Matthew Cox at military.com writes that the United States Marine Corps has authorized operators in its Special Operations Command (MARSOC) to carry GLOCK pistols, “since most of the elite outfit’s members prefer the popular 9mm over the custom .45 pistols the service bought them in 2012. The Corps issued a Feb. 2 Marine Administrative Message…that green-lighted…MARSOC units to use the Glock 19…. The reliable, easy-to-maintain 9mm features a polymer frame and a 17-round magazine” . . .
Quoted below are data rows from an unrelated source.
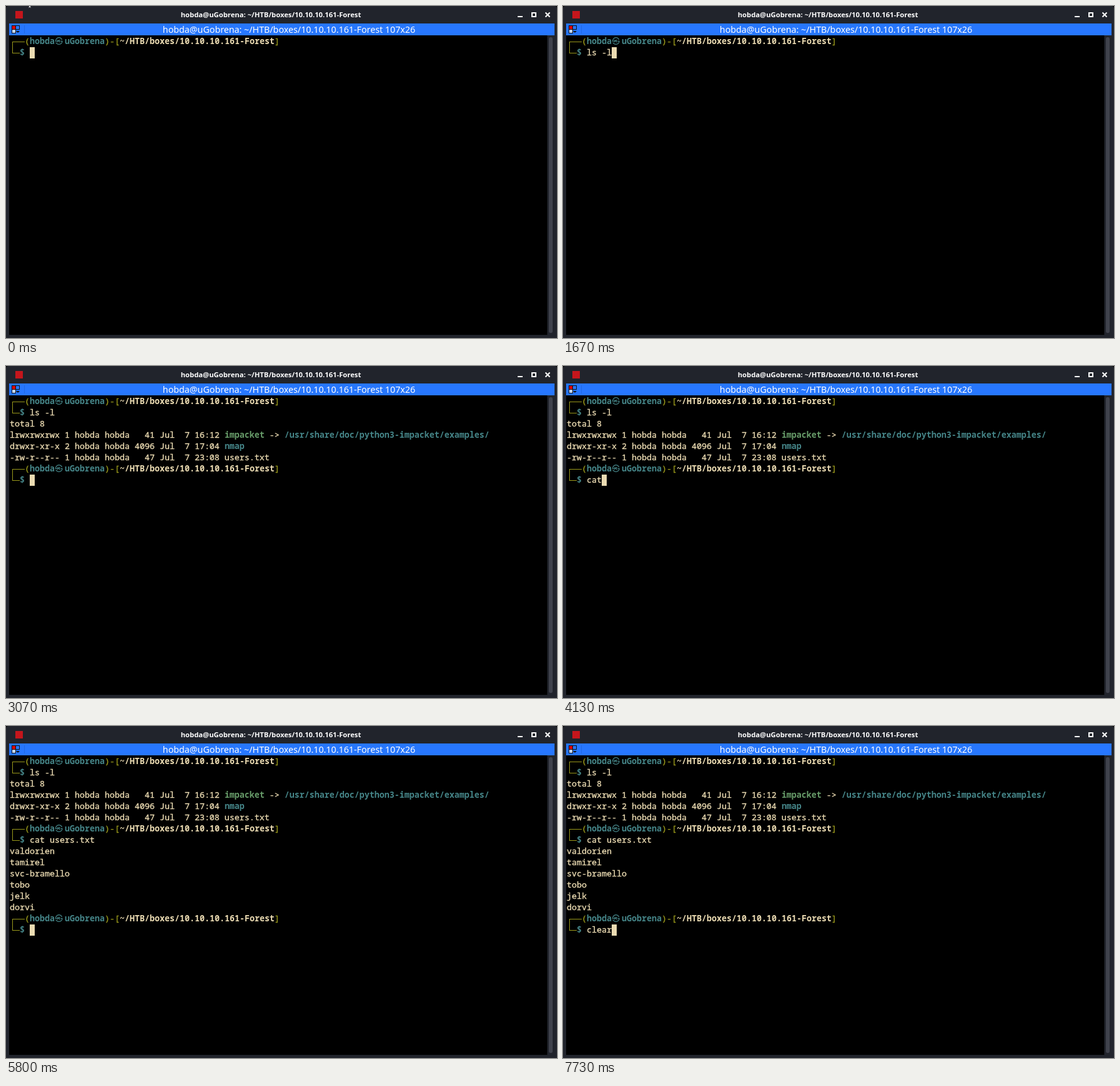
Write an HTML page that moves like this. It is 882 by 532 pixels and loops after 8 s.

```html
<!DOCTYPE html>
<html lang="en">
<head>
<meta charset="utf-8">
<title>Terminal</title>
<style>
  :root { --fg: #ebdbb2; --blue: #458588; --green: #98971a; --aqua: #689d6a; --frame: #21242c; }
  html, body { margin: 0; width: 100%; height: 100%; overflow: hidden; background: #000; }
  #win { position: absolute; left: 0; top: 0; width: 882px; height: 532px; overflow: hidden; background: var(--frame); border-radius: 4px 4px 0 0; }
  #win > * { position: absolute; }
  svg { left: 0; top: 0; }

  .title { left: 0; top: 6px; width: 848px; text-align: center; white-space: pre; color: #fff; font: bold 11.25px/15px "Open Sans", "Noto Sans", sans-serif; }
  .bar { left: 5px; top: 28px; width: 873px; height: 19px; background: #2777ff; }
  .tab { left: 0; top: 28px; width: 906px; text-align: center; white-space: pre; color: #fff; font: 14.25px/19px "Noto Sans", "Open Sans", sans-serif; }
  .screen { left: 5px; top: 47px; width: 861px; height: 480px; background: #000; border-right: 1px solid #15171c; }
  .thumb { left: 869px; top: 50px; width: 6px; height: 474px; border-radius: 3px; background: #40434d; }

  #term { left: 6px; top: 47px; color: var(--fg); font: 13.3333px/18px "Noto Sans Mono", "DejaVu Sans Mono", monospace; font-variant-ligatures: none; -webkit-text-stroke: 0.35px currentColor; }
  #term b { -webkit-text-stroke-width: 0; }
  .l, .p, .cmd { height: 18px; white-space: pre; position: relative; }
  .dir { color: var(--blue); }
  .link { color: var(--aqua); }

  /* two-line prompt with its corner lines */
  .p { padding-left: 24px; color: var(--green); }
  .p b { color: var(--blue); }
  .p b.path { color: var(--fg); }
  .p::before, .p::after { content: ""; position: absolute; left: 4px; top: 10px; box-sizing: border-box; border: 0 solid var(--green); }
  .p::before { width: 12px; height: 19px; border-left-width: 1px; border-bottom-width: 1px; }
  .p::after { width: 20px; height: 1px; border-top-width: 1px; }
  .sym { display: inline-block; width: 16px; height: 18px; vertical-align: top; text-indent: 0.5px; font: bold 12.5px/18px "Noto Sans CJK KR", "Noto Sans CJK JP", "Noto Sans CJK SC", sans-serif; }

  .cmd { display: flex; padding-left: 16px; }
  .cmd b { color: var(--blue); margin-right: 8px; }
  .cmd span { width: 0; overflow: hidden; }
  .cmd i { position: relative; top: 1px; width: 8px; height: 18px; background: var(--fg); }

  .type1, .type2, .type3, .cur1, .cur2, .cur3, .out1, .out2, .tip { animation: 8s step-end infinite; }
  .type1 { animation-name: type1; }
  .type2 { animation-name: type2; }
  .type3 { animation-name: type3; }
  .cur1 { animation-name: cur1; }
  .cur2 { animation-name: cur2; }
  .cur3 { animation-name: cur3; }
  .out1 { animation-name: out1; }
  .out2 { animation-name: out2; }
  .tip { animation-name: tip; }

  @keyframes type1 {
    0% { width: 0 } 15% { width: 8px } 16.625% { width: 16px } 18.375% { width: 24px }
    20% { width: 32px } 20.875%, 100% { width: 40px }
  }
  @keyframes type2 {
    0% { width: 0 } 45.875% { width: 8px } 48.375% { width: 16px } 51.625% { width: 24px }
    55% { width: 32px } 59.125% { width: 40px } 60% { width: 48px } 61.625% { width: 56px }
    65%, 100% { width: 112px }
  }
  @keyframes type3 {
    0% { width: 0 } 87.5% { width: 8px } 90.875% { width: 16px } 93.375% { width: 24px }
    94.125% { width: 32px } 96.625%, 100% { width: 40px }
  }
  @keyframes cur1 { 0% { opacity: 1 } 24.125%, 100% { opacity: 0 } }
  @keyframes cur2 { 0% { opacity: 1 } 30.875% { opacity: 0 } 38.375% { opacity: 1 } 72.5%, 100% { opacity: 0 } }
  @keyframes cur3 { 0% { opacity: 1 } 79.125% { opacity: 0 } 86.625%, 100% { opacity: 1 } }
  @keyframes out1 { 0% { opacity: 0 } 24.125%, 100% { opacity: 1 } }
  @keyframes out2 { 0% { opacity: 0 } 72.5%, 100% { opacity: 1 } }
  @keyframes tip { 0% { opacity: 1 } 14.125%, 100% { opacity: 0 } }
</style>
</head>
<body>
<div id="win">
  <div class="title">hobda@uGobrena: ~/HTB/boxes/10.10.10.161-Forest</div>
  <div class="bar"></div>
  <div class="tab">hobda@uGobrena: ~/HTB/boxes/10.10.10.161-Forest 107x26</div>
  <div class="screen"></div>
  <div class="thumb"></div>

  <svg width="882" height="532" viewBox="0 0 882 532">
    <rect x="15" y="8" width="12" height="12" fill="#c4161c"/>
    <g fill="none" stroke="#fff" stroke-width="2">
      <path d="M819 17h8M863.5 10.5l7 7m0-7l-7 7"/>
      <rect x="842" y="11" width="6" height="6"/>
    </g>
    <rect x="9" y="31" width="7" height="7" fill="#111"/>
    <rect x="10" y="32" width="5" height="5" fill="#e00000"/>
    <path d="M16 31h6v7h-6zM9 38h7v6h-7z" fill="#111"/>
    <rect x="16" y="32" width="5" height="5" fill="#2777ff"/>
    <rect x="10" y="38" width="5" height="5" fill="#c3d4f5"/>
    <path d="M16 40h6l-3 3z" fill="#111"/>
    <path d="M29.5 31v13" stroke="#2169e2"/>
    <path class="tip" d="M36.5 0l1.5 1.2 1.5-1.2M36.5 2.6l1.5-1.4 1.5 1.4" fill="none" stroke="#fff"/>
  </svg>

  <div id="term">
    <div class="p"></div>
    <div class="cmd"><b>$</b><span class="type1">ls -l</span><i class="cur1"></i></div>
    <div class="out1">
      <div class="l">total 8</div>
      <div class="l">lrwxrwxrwx 1 hobda hobda   41 Jul  7 16:12 <b class="link">impacket</b> -&gt; <b class="dir">/usr/share/doc/python3-impacket/examples/</b></div>
      <div class="l">drwxr-xr-x 2 hobda hobda 4096 Jul  7 17:04 <b class="dir">nmap</b></div>
      <div class="l">-rw-r--r-- 1 hobda hobda   47 Jul  7 23:08 users.txt</div>
      <div class="p"></div>
      <div class="cmd"><b>$</b><span class="type2">cat users.txt </span><i class="cur2"></i></div>
    </div>
    <div class="out2">
      <div class="l">valdorien</div>
      <div class="l">tamirel</div>
      <div class="l">svc-bramello</div>
      <div class="l">tobo</div>
      <div class="l">jelk</div>
      <div class="l">dorvi</div>
      <div class="p"></div>
      <div class="cmd"><b>$</b><span class="type3">clear</span><i class="cur3"></i></div>
    </div>
  </div>
</div>
<script>
  const prompt = '(<b>hobda<span class="sym">㉿</span>uGobrena</b>)-[<b class="path">~/HTB/boxes/10.10.10.161-Forest</b>]';
  document.querySelectorAll('.p').forEach(line => { line.innerHTML = prompt; });
</script>
</body>
</html>
```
As reported earlier, the Nebraska legislature was considering a measure sponsored by State Senator Dave Bloomfield that would exempt military spouses from the standard 180-day waiting period to ‘establish residency’ in the Cornhusker State before they could apply for a license to carry a concealed firearm. The legislature has now tabled the bill, though, due to concern on the part of Senator Bloomfield, that the bill might cause “uncertainty” because…the Supreme Court will be reviewing cases involving same sex marriage this summer . . .
Let’s just get straight to the facts. Politico’s Adam Learner reports that Nebraska lawmakers are busy passing a law that would “allow military spouses to avoid residency requirements in applying for concealed-carry permits for firearms.” Currently, military personnel stationed in Nebraska may apply for a permit without waiting the standard 180 days to establish residency in the state, as mandated by Nebraska state law. State Senator Paul Schumacher has offered an amendment that would allow persons receiving spousal benefits from the Department of Defense to apply for those permits without being residents as well . . .
Reader SACorey writes:
Speculation about the upcoming U.S. Army pistol evaluations and Beretta’s new M9A3 abounds. The Army says they want a new modular handgun to replace the venerable 9mm Beretta, but if history is any indication, the guidelines put forth for the evaluation process are meaningless. All the murky visions in everyone’s crystal balls that seem to be pointing toward candidates like the FNX-45, S&W M&P, and GLOCKs will prove to be unfounded . . .
Despite rumors to the contrary, Beretta told me that the Army/DoD absolutely is reviewing Beretta’s ECP, or Engineering Change Proposal, for the M9 service pistol. The hope is that the M9A3 comes close enough to hitting the requirements proposed in the competition for a new MHS, or Modular Handgun System, that the Army and Air Force forgo the project and just stick with the M9 platform. Indeed, the M9A3 does meet ~86% of the MHS targets, and sticking with it would mean saving hundreds of millions of dollars. Here’s a 1-pager on the M9A3, and above is video of the press conference Beretta held at SHOT Show. They also discussed how this is the 100th anniversary of Beretta’s first semi-automatic handgun, the Model 1915 seen after the jump, as well as the 30th anniversary of the M9 becoming the official sidearm of U.S. armed forces. Photos follow. . .
Everyone and their brother is making an MP5 replacement these days. SIG SAUER has the MPX, AAC has the Honey Badger, and now LWRC is throwing their own special sauce onto something they are calling the SMG-45. The compact submachine gun uses almost 100% ambidextrous controls (the non-reciprocating charging handle is still left side only for now), existing UMP magazines, and a nifty piston delayed operating system to cycle the gun. There’s also a folding stock to make it even more compact. As for civilian availability . . .